"Can I stay here?"

It was a simple question posed to Megan MacBride by a man experiencing homelessness minutes after he was moved into a Halifax hotel room in April to quarantine safely from the COVID-19 global health emergency.

Like most hotel rooms, this one had a private bathroom with running water, and wasn't anything like the crowded shelters the man normally frequented, and where his chances of being infected with COVID-19 (or infecting others) could potentially increase.

"If I can stay here," the man said to MacBride, "I think I could really turn my life around."

As a community social worker with the North End Community Health Centre (NECHC) in Halifax, Nova Scotia, when MacBride first heard the question, it took her by surprise. But her surprise quickly turned to anger.

"A person experiencing homelessness can't participate in stay-at-home orders and closing down public spaces means people don't have places to go during the day," said MacBride, adding that some clients have chronic illnesses like diabetes or heart diseases, making them more susceptible to the virus.

"Not having access to public washrooms makes it hard to stay on top of hygiene in normal circumstances, especially for women experiencing homelessness," said MacBride. "Regardless of the pandemic, the question just made me feel like this is how people should be treated all the time."

A quick shift of focus

Outside of the pandemic, the NECHC typically works with about 500 individuals experiencing homelessness in the area each year through a variety of services, including a primary mobile health care clinic offering addiction management services, dentalcare, pre-and-post natal care, and mental health supports.

The primary health care team administers these services via a mobile health clinic set up in a Sprinter van that is often parked at various locations in the North End community of Halifax, and which is outfitted with a fridge for medical supplies, and a system to access electronic medical records, stirrups, and a defibrillation device.

When Halifax began reporting initial cases of COVID-19, the NECHC quickly shifted its focus by administering about 1,000 tests for the virus along with moving about 40 of its immuno-compromised clients off the street and into hotel spaces so they could safely isolate as shelters were overcrowded.

"It was contributions like the one we received from TD that allowed us to start getting some of our clients into hotels,” said Marie-France LeBlanc, Executive Director of the NECHC, referring to the funding the organization received through the TD Community Resilience Initiative.

"We have a budget for our normal day-to-day operations, but when COVID hit it pushed us to have to operate outside our usual scope of work.
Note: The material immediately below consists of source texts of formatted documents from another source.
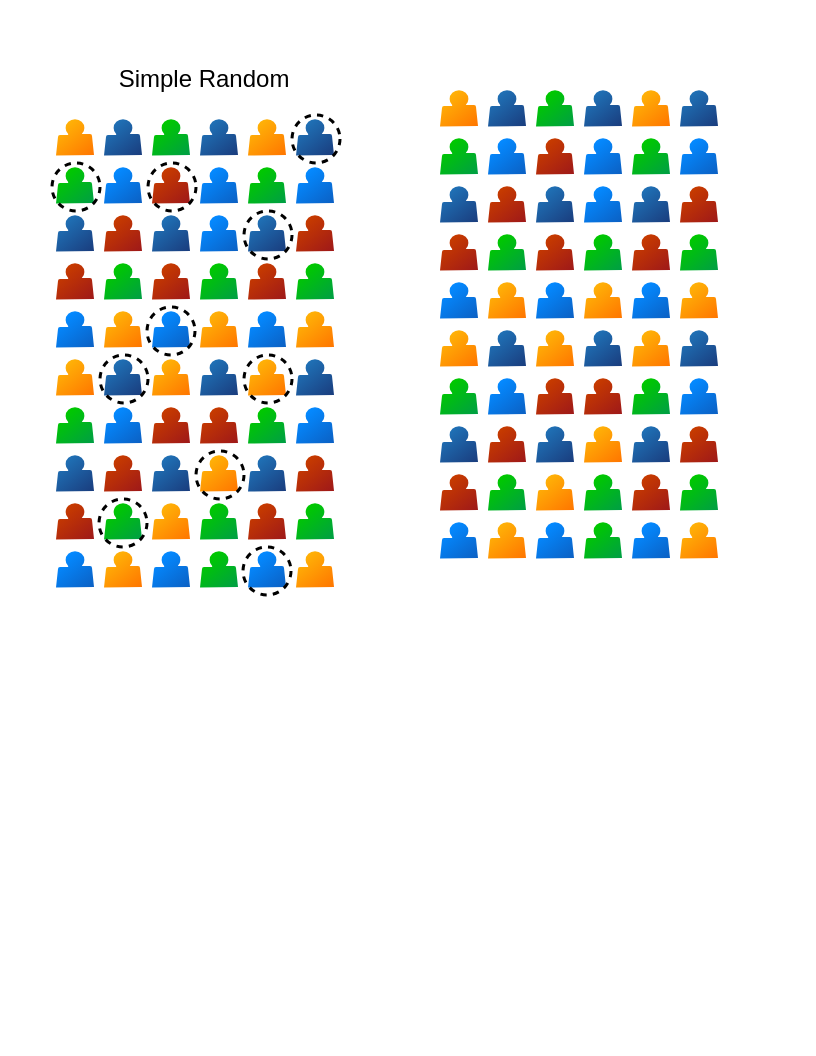
<!DOCTYPE html>
<html lang="en">
<head>
<meta charset="utf-8">
<title>Simple Random</title>
<style>
:root{--paper:#fff;--ink:#000;
--yellow-1:#ffb007;--yellow-2:#ff7800;--navy-1:#1f6fb4;--navy-2:#1a3f80;
--green-1:#00c800;--green-2:#00a042;--blue-1:#0489ff;--blue-2:#0b62c6;
--red-1:#c63a00;--red-2:#a01a18}
*{box-sizing:border-box;margin:0}
html,body{width:816px;height:1056px;overflow:hidden;background:var(--paper)}
main{width:816px;height:1056px;padding:65px 0 0 51px;display:flex;align-items:flex-start;gap:78px}
section{width:306px}
h1{font:400 24px/28px "Liberation Sans",Arial,sans-serif;color:var(--ink);text-align:center}
.people{display:grid;grid-template-columns:repeat(6,48px);grid-auto-rows:48px}
.sampled .people{margin-top:21px}
.population{padding-top:20px}
.people svg{display:block;width:48px;height:48px;overflow:visible}
.y{fill:url(#yellow)}.n{fill:url(#navy)}.g{fill:url(#green)}.b{fill:url(#blue)}.r{fill:url(#red)}
.defs{position:absolute;width:0;height:0}
.pick{fill:none;stroke:var(--ink);stroke-width:3;stroke-dasharray:6.3 6.3}
</style>
</head>
<body>
<svg class="defs" aria-hidden="true">
<defs>
<linearGradient id="yellow" gradientUnits="userSpaceOnUse" x1="12" y1="14" x2="36" y2="44"><stop offset="0" stop-color="var(--yellow-1)"/><stop offset="1" stop-color="var(--yellow-2)"/></linearGradient>
<linearGradient id="navy" gradientUnits="userSpaceOnUse" x1="12" y1="14" x2="36" y2="44"><stop offset="0" stop-color="var(--navy-1)"/><stop offset="1" stop-color="var(--navy-2)"/></linearGradient>
<linearGradient id="green" gradientUnits="userSpaceOnUse" x1="12" y1="14" x2="36" y2="44"><stop offset="0" stop-color="var(--green-1)"/><stop offset="1" stop-color="var(--green-2)"/></linearGradient>
<linearGradient id="blue" gradientUnits="userSpaceOnUse" x1="12" y1="14" x2="36" y2="44"><stop offset="0" stop-color="var(--blue-1)"/><stop offset="1" stop-color="var(--blue-2)"/></linearGradient>
<linearGradient id="red" gradientUnits="userSpaceOnUse" x1="12" y1="14" x2="36" y2="44"><stop offset="0" stop-color="var(--red-1)"/><stop offset="1" stop-color="var(--red-2)"/></linearGradient>
<g id="p"><ellipse cx="24" cy="14" rx="9.4" ry="8.8"/><path d="M5 41.5L7 23Q7 21 9 21H17L18 19H30L31 20H39Q41 20 41 22L43 41Z"/></g>
<circle id="c" class="pick" cx="25" cy="25" r="24"/>
</defs>
</svg>
<main>
<section class="sampled">
<h1>Simple Random</h1>
<div class="people">
<svg class="y"><use href="#p"/></svg><svg class="n"><use href="#p"/></svg><svg class="g"><use href="#p"/></svg><svg class="n"><use href="#p"/></svg><svg class="y"><use href="#p"/></svg><svg class="n"><use href="#p"/><use href="#c"/></svg>
<svg class="g"><use href="#p"/><use href="#c"/></svg><svg class="b"><use href="#p"/></svg><svg class="r"><use href="#p"/><use href="#c"/></svg><svg class="b"><use href="#p"/></svg><svg class="g"><use href="#p"/></svg><svg class="b"><use href="#p"/></svg>
<svg class="n"><use href="#p"/></svg><svg class="r"><use href="#p"/></svg><svg class="n"><use href="#p"/></svg><svg class="b"><use href="#p"/></svg><svg class="n"><use href="#p"/><use href="#c"/></svg><svg class="r"><use href="#p"/></svg>
<svg class="r"><use href="#p"/></svg><svg class="g"><use href="#p"/></svg><svg class="r"><use href="#p"/></svg><svg class="g"><use href="#p"/></svg><svg class="r"><use href="#p"/></svg><svg class="g"><use href="#p"/></svg>
<svg class="b"><use href="#p"/></svg><svg class="y"><use href="#p"/></svg><svg class="b"><use href="#p"/><use href="#c" x="-1"/></svg><svg class="y"><use href="#p"/></svg><svg class="b"><use href="#p"/></svg><svg class="y"><use href="#p"/></svg>
<svg class="y"><use href="#p"/></svg><svg class="n"><use href="#p"/><use href="#c"/></svg><svg class="y"><use href="#p"/></svg><svg class="n"><use href="#p"/></svg><svg class="y"><use href="#p"/><use href="#c"/></svg><svg class="n"><use href="#p"/></svg>
<svg class="g"><use href="#p"/></svg><svg class="b"><use href="#p"/></svg><svg class="r"><use href="#p"/></svg><svg class="r"><use href="#p"/></svg><svg class="g"><use href="#p"/></svg><svg class="b"><use href="#p"/></svg>
<svg class="n"><use href="#p"/></svg><svg class="r"><use href="#p"/></svg><svg class="n"><use href="#p"/></svg><svg class="y"><use href="#p"/><use href="#c"/></svg><svg class="n"><use href="#p"/></svg><svg class="r"><use href="#p"/></svg>
<svg class="r"><use href="#p"/></svg><svg class="g"><use href="#p"/><use href="#c" x="-1"/></svg><svg class="y"><use href="#p"/></svg><svg class="g"><use href="#p"/></svg><svg class="r"><use href="#p"/></svg><svg class="g"><use href="#p"/></svg>
<svg class="b"><use href="#p"/></svg><svg class="y"><use href="#p"/></svg><svg class="b"><use href="#p"/></svg><svg class="g"><use href="#p"/></svg><svg class="b"><use href="#p"/><use href="#c" x="-1"/></svg><svg class="y"><use href="#p"/></svg>
</div>
</section>
<section class="population">
<div class="people">
<svg class="y"><use href="#p"/></svg><svg class="n"><use href="#p"/></svg><svg class="g"><use href="#p"/></svg><svg class="n"><use href="#p"/></svg><svg class="y"><use href="#p"/></svg><svg class="n"><use href="#p"/></svg>
<svg class="g"><use href="#p"/></svg><svg class="b"><use href="#p"/></svg><svg class="r"><use href="#p"/></svg><svg class="b"><use href="#p"/></svg><svg class="g"><use href="#p"/></svg><svg class="b"><use href="#p"/></svg>
<svg class="n"><use href="#p"/></svg><svg class="r"><use href="#p"/></svg><svg class="n"><use href="#p"/></svg><svg class="b"><use href="#p"/></svg><svg class="n"><use href="#p"/></svg><svg class="r"><use href="#p"/></svg>
<svg class="r"><use href="#p"/></svg><svg class="g"><use href="#p"/></svg><svg class="r"><use href="#p"/></svg><svg class="g"><use href="#p"/></svg><svg class="r"><use href="#p"/></svg><svg class="g"><use href="#p"/></svg>
<svg class="b"><use href="#p"/></svg><svg class="y"><use href="#p"/></svg><svg class="b"><use href="#p"/></svg><svg class="y"><use href="#p"/></svg><svg class="b"><use href="#p"/></svg><svg class="y"><use href="#p"/></svg>
<svg class="y"><use href="#p"/></svg><svg class="n"><use href="#p"/></svg><svg class="y"><use href="#p"/></svg><svg class="n"><use href="#p"/></svg><svg class="y"><use href="#p"/></svg><svg class="n"><use href="#p"/></svg>
<svg class="g"><use href="#p"/></svg><svg class="b"><use href="#p"/></svg><svg class="r"><use href="#p"/></svg><svg class="r"><use href="#p"/></svg><svg class="g"><use href="#p"/></svg><svg class="b"><use href="#p"/></svg>
<svg class="n"><use href="#p"/></svg><svg class="r"><use href="#p"/></svg><svg class="n"><use href="#p"/></svg><svg class="y"><use href="#p"/></svg><svg class="n"><use href="#p"/></svg><svg class="r"><use href="#p"/></svg>
<svg class="r"><use href="#p"/></svg><svg class="g"><use href="#p"/></svg><svg class="y"><use href="#p"/></svg><svg class="g"><use href="#p"/></svg><svg class="r"><use href="#p"/></svg><svg class="g"><use href="#p"/></svg>
<svg class="b"><use href="#p"/></svg><svg class="y"><use href="#p"/></svg><svg class="b"><use href="#p"/></svg><svg class="g"><use href="#p"/></svg><svg class="b"><use href="#p"/></svg><svg class="y"><use href="#p"/></svg>
</div>
</section>
</main>
</body>
</html>
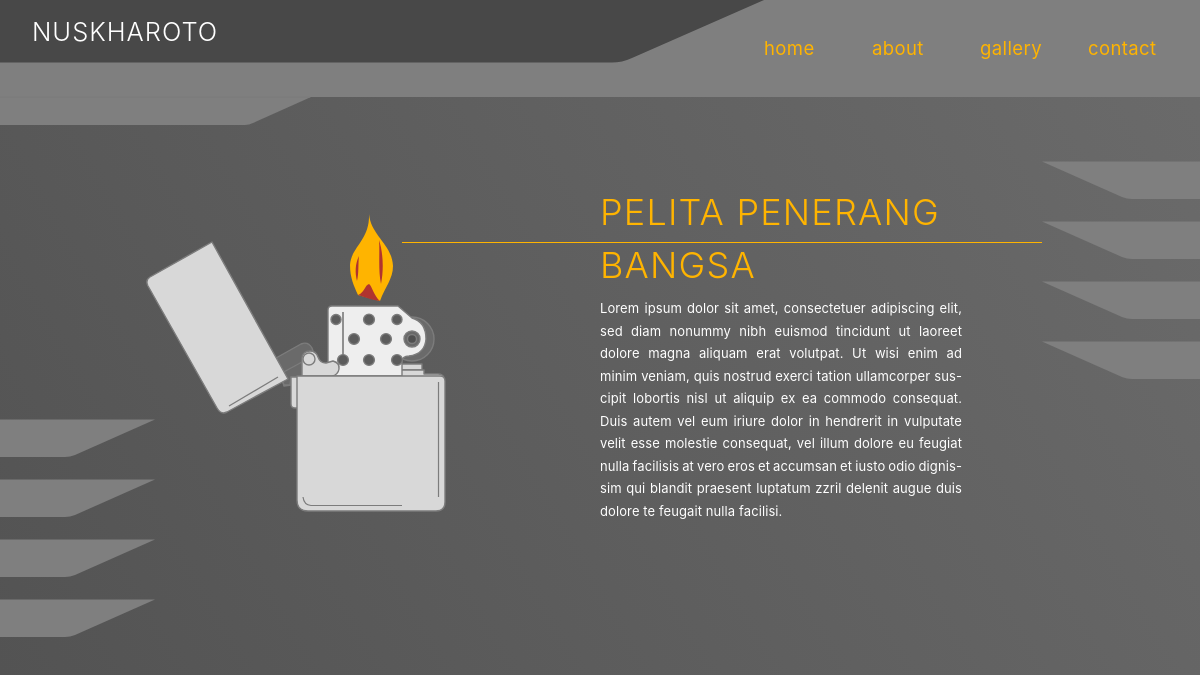
<!DOCTYPE html>
<html lang="id">
<head>
<meta charset="utf-8">
<title>Nuskharoto</title>
<style>
:root {
  --amber: #ffb400;
  --ember: #b0342f;
  --panel: #7f7f7f;
  --bar: #484848;
  --metal: #d8d8d8;
  --chimney: #eeeeee;
  --steel: #6a6a6a;
  --outline: #7c7c7c;
  --paper: #ffffff;
}
* { box-sizing: border-box; margin: 0; padding: 0; }
html, body { width: 1200px; height: 675px; overflow: hidden; }
body { font-family: Inter, "Open Sans", sans-serif; }
.page {
  position: relative;
  width: 1200px;
  height: 675px;
  overflow: hidden;
  background: linear-gradient(60deg, #535353, #5f5f5f 50%, #6b6b6b);
}
.backdrop { position: absolute; inset: 0; display: block; }
.site-header {
  position: relative;
  display: flex;
  justify-content: space-between;
  height: 97px;
  padding-left: 32px;
}
.brand {
  font-size: 25.5px;
  font-weight: 300;
  line-height: 64px;
  letter-spacing: 1px;
  color: var(--paper);
}
.menu {
  display: grid;
  grid-template-columns: repeat(4, 108px);
  width: 436px;
  list-style: none;
  line-height: 96px;
}
.menu a {
  font-size: 18.5px;
  font-weight: 400;
  letter-spacing: .4px;
  color: var(--amber);
  text-decoration: none;
}
.story {
  position: relative;
  width: 362px;
  margin: 89px 0 0 600px;
}
.story h1 {
  font-size: 36px;
  font-weight: 300;
  line-height: 52.5px;
  letter-spacing: 1.2px;
  color: var(--amber);
  white-space: nowrap;
}
.story h1 span { display: block; }
.story p {
  margin-top: 6px;
  font-size: 13px;
  line-height: 22.5px;
  letter-spacing: .1px;
  word-spacing: -1px;
  color: var(--paper);
}
.story p span {
  display: block;
  white-space: nowrap;
  text-align: justify;
  text-align-last: justify;
}
.story p .last { text-align-last: left; word-spacing: 0; }
</style>
</head>
<body>
<main class="page">
  <svg class="backdrop" width="1200" height="675" viewBox="0 0 1200 675" role="img" aria-label="Open lighter with a burning flame">
    <defs>
      <path id="slat" d="M1042 161.5H1210V199H1132Q1127 199 1122 197Z"/>
      <g id="slats" fill="var(--panel)">
        <use href="#slat"/>
        <use href="#slat" y="60"/>
        <use href="#slat" y="120"/>
        <use href="#slat" y="180"/>
      </g>
    </defs>

    <g id="header-panels">
      <rect width="1200" height="97" fill="var(--panel)"/>
      <path d="M0 97H311L253 123Q249 125 245 125H0Z" fill="var(--panel)"/>
      <path d="M0 97H310" stroke="#7a7a7a"/>
      <path d="M0 0H764L632 58Q622 62.5 612 62.5H0Z" fill="var(--bar)"/>
    </g>

    <use href="#slats"/>
    <use href="#slats" transform="translate(1197 258) scale(-1 1)"/>

    <g id="lighter" stroke="var(--outline)" stroke-width="1.4" stroke-linejoin="round">
      <g id="hinge-arm" fill="var(--steel)">
        <path d="M276 358L301 344Q308 341 312 348L316 360L292 376L291 385L284 386Z"/>
        <path d="M280 374L302 362V377H291L290 385H284Z"/>
      </g>
      <g id="lid">
        <path d="M212 242L288 379L227 412Q221 415 217 408L148 286Q145 280 150 277Z" fill="var(--metal)"/>
        <path d="M278 377L229 406" fill="none" stroke-width="1.2"/>
      </g>
      <g id="spark-wheel">
        <circle cx="412" cy="339" r="22" fill="var(--steel)"/>
        <path d="M401 364H422V370H401Z" fill="var(--metal)"/>
        <path d="M401 370H424V374H438Q443 374 444 378H401Z" fill="var(--metal)"/>
      </g>
      <g id="chimney">
        <path d="M328 376V310Q328 306 332 306H398L412 318Q426 322 426 339Q425 354 409 356Q402 356 402 362V376Z" fill="var(--chimney)"/>
        <path d="M343 312V360" fill="none" stroke="#5e5e5e" stroke-width="1.3"/>
        <circle cx="412" cy="339" r="8" fill="#696969"/>
        <circle cx="412" cy="339" r="4.5" fill="#505050"/>
        <g fill="#5c5c5c">
          <circle cx="336" cy="319.5" r="5"/>
          <circle cx="369" cy="319.5" r="5.4"/>
          <circle cx="397" cy="319.5" r="5"/>
          <circle cx="354" cy="339" r="5.4"/>
          <circle cx="386" cy="339" r="5.4"/>
          <circle cx="343" cy="360" r="5.4"/>
          <circle cx="369" cy="360" r="5.4"/>
          <circle cx="397" cy="360" r="5.4"/>
        </g>
      </g>
      <g id="cam" fill="var(--metal)">
        <path d="M302 376V358Q303 351 310 351Q316 351 318 357Q320 363 326 363L333 361Q340 363 339 369Q338 375 332 376Z"/>
        <circle cx="309" cy="359" r="6"/>
      </g>
      <g id="case">
        <path d="M298 377H291V404Q291 408 295 408H298Z" fill="var(--metal)"/>
        <path d="M297 376H440Q445 376 445 381V502Q445 511 436 511H308Q297 511 297 500Z" fill="var(--metal)"/>
        <path d="M438.5 382V497M303 497Q304 505 311 505.5H402" fill="none" stroke-width="1.2"/>
      </g>
    </g>

    <g id="flame">
      <path d="M369 214C371 236 392 244 393 266C393 279 385 287 380 301L358 295C354 286 350 278 350 265C351 247 370 240 369 214Z" fill="var(--amber)"/>
      <g fill="var(--ember)">
        <path d="M358 295C364 293 365 285 369 284C372 286 374 296 380 301C372 300 365 297 358 295Z"/>
        <path d="M359 256C355 264 355 273 357 281C359 273 358 264 359 256Z"/>
        <path d="M379 240C380 254 378 270 381 284C384 269 383 252 379 240Z"/>
      </g>
    </g>

    <path id="title-rule" d="M402 242.5H1042" stroke="var(--amber)" stroke-width="1.2"/>
  </svg>

  <header class="site-header">
    <div class="brand">NUSKHAROTO</div>
    <nav>
      <ul class="menu">
        <li><a href="#">home</a></li>
        <li><a href="#">about</a></li>
        <li><a href="#">gallery</a></li>
        <li><a href="#">contact</a></li>
      </ul>
    </nav>
  </header>

  <article class="story">
    <h1><span>PELITA PENERANG</span> <span>BANGSA</span></h1>
    <p>
      <span>Lorem ipsum dolor sit amet, consectetuer adipiscing elit,</span>
      <span>sed diam nonummy nibh euismod tincidunt ut laoreet</span>
      <span>dolore magna aliquam erat volutpat. Ut wisi enim ad</span>
      <span>minim veniam, quis nostrud exerci tation ullamcorper sus-</span>
      <span>cipit lobortis nisl ut aliquip ex ea commodo consequat.</span>
      <span>Duis autem vel eum iriure dolor in hendrerit in vulputate</span>
      <span>velit esse molestie consequat, vel illum dolore eu feugiat</span>
      <span>nulla facilisis at vero eros et accumsan et iusto odio dignis-</span>
      <span>sim qui blandit praesent luptatum zzril delenit augue duis</span>
      <span class="last">dolore te feugait nulla facilisi.</span>
    </p>
  </article>
</main>
</body>
</html>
We couldn’t have been as responsive without that support."

TD steps in to help with "seed money"

One of the aims of the TD Community Resilience Initiative, a $25-million initiative established by the Bank through the TD Ready Commitment when COVID-19 hit, is to assist community-based organizations respond to the immediate and long-term needs of community members during the pandemic. As part of the initiative, TD provided support to the Canadian Association of Community Health Centres and the U.S. National Association of Community Health Centers to support COVID-19 response in Canada and the U.S.

For the NECHC, this support helped fun emergency shelter spaces, food, and medicine.

LeBlanc said the organization was founded 49 years ago by three physicians to treat the predominantly Black members of the community in Halifax's North End at a time when racist practises made many wary of seeking medical care from traditional healthcare providers. Now, the team has grown to 55 people. 

"A lot of folks experiencing homelessness say they don't feel equally treated in traditional medical systems and so are mindful of it," said LeBlanc.

"We've been here for a while. When the pandemic hit this community, we were trusted to administer throat swabs and other care at a time when so much mis-information about the virus and what can happen to you was swirling."

LeBlanc said that the grant given by TD was the first the organization received, acting as "seed money" to be able to pivot quickly before funding from other organizations followed.

"TD was very responsive," said LeBlanc.

For MacBride, the ability to respond during the pandemic in a way that made more vulnerable members of the local community feel safe was a reminder of how all members of society, she says, should be treated, pandemic or not.

"This man was so grateful," recalls MacBride. "This was more than a hotel room for his physical safety. It was being treated with dignity and respect that made all the difference in the world for him. These are things many of us take for granted."